───── PROVIDED ENTRIES
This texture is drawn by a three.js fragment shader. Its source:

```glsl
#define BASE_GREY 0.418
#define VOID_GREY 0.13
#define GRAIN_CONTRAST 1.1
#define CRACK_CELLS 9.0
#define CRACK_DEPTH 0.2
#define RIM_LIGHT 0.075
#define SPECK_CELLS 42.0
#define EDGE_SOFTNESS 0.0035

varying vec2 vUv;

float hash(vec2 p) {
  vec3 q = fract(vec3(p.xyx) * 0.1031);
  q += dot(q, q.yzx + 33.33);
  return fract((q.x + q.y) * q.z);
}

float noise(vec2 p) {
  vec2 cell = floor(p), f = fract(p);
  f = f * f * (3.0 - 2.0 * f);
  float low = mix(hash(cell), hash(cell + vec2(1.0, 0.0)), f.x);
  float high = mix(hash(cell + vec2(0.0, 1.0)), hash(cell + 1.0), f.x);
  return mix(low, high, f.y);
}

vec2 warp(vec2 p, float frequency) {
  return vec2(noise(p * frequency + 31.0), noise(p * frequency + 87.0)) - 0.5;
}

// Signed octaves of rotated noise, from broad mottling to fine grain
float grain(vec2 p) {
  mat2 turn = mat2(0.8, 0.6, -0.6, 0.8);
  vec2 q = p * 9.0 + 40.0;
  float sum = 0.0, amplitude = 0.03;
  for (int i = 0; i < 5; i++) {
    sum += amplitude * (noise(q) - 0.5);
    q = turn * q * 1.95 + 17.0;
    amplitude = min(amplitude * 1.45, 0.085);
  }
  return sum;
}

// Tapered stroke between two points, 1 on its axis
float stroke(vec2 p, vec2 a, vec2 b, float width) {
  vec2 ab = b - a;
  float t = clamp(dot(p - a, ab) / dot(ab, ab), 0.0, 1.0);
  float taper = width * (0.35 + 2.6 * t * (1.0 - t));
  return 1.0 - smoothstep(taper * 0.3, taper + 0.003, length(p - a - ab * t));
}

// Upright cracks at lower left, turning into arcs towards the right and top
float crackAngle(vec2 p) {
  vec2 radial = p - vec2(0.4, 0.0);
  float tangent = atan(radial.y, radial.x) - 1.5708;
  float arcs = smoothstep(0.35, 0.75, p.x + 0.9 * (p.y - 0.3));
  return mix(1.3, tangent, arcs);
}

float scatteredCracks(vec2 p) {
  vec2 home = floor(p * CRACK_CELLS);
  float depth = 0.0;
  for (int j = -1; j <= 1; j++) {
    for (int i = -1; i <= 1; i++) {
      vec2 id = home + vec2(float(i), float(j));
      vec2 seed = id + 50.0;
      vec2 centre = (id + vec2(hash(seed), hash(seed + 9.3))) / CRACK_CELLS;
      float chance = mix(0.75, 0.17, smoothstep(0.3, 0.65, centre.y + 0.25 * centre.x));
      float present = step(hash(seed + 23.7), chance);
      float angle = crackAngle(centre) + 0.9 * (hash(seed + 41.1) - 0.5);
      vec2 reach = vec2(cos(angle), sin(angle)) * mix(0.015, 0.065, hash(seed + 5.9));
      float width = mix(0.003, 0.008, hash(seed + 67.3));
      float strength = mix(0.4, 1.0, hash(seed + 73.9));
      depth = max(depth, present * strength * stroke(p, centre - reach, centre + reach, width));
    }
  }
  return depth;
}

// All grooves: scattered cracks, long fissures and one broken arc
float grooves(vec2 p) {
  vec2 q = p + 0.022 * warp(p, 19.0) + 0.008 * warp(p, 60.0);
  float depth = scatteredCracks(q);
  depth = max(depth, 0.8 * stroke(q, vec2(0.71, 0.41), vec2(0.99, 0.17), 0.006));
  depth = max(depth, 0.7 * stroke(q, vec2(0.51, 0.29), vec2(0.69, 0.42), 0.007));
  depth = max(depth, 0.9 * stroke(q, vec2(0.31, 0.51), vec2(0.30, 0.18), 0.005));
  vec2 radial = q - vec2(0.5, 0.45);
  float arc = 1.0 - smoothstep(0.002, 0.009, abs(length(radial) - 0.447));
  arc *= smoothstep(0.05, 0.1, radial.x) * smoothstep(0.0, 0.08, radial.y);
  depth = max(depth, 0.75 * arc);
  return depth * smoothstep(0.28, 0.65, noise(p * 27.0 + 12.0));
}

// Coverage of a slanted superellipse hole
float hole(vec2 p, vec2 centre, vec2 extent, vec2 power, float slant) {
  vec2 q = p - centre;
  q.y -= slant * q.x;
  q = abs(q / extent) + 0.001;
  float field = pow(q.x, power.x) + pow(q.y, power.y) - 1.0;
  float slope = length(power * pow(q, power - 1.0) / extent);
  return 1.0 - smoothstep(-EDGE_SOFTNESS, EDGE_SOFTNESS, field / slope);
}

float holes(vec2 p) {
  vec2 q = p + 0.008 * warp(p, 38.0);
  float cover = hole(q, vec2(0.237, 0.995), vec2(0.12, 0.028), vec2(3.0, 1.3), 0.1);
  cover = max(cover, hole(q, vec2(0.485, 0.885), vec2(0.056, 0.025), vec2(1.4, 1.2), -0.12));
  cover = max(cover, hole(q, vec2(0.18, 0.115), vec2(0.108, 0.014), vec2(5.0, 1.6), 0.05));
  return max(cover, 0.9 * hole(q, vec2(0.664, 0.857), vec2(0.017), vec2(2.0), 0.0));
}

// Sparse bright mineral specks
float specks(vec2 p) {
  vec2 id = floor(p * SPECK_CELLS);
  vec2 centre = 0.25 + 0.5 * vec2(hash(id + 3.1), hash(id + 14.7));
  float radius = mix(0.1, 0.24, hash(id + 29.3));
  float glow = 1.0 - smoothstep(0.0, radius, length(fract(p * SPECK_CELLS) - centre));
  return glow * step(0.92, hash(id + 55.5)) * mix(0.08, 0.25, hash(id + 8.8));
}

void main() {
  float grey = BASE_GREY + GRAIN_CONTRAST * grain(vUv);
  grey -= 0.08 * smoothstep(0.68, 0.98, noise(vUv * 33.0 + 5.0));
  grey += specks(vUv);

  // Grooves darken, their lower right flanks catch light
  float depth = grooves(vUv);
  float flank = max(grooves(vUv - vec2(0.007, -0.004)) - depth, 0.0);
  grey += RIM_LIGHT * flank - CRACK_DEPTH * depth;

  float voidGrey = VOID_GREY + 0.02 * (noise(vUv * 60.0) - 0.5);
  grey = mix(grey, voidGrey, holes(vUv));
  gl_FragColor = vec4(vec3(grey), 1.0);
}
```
──────────
# WORK ORDER
Line count for the string "extent": state how many lines in the data contain it, and output nothing else.

# SOLUTION FOR THIS EXERCISE
3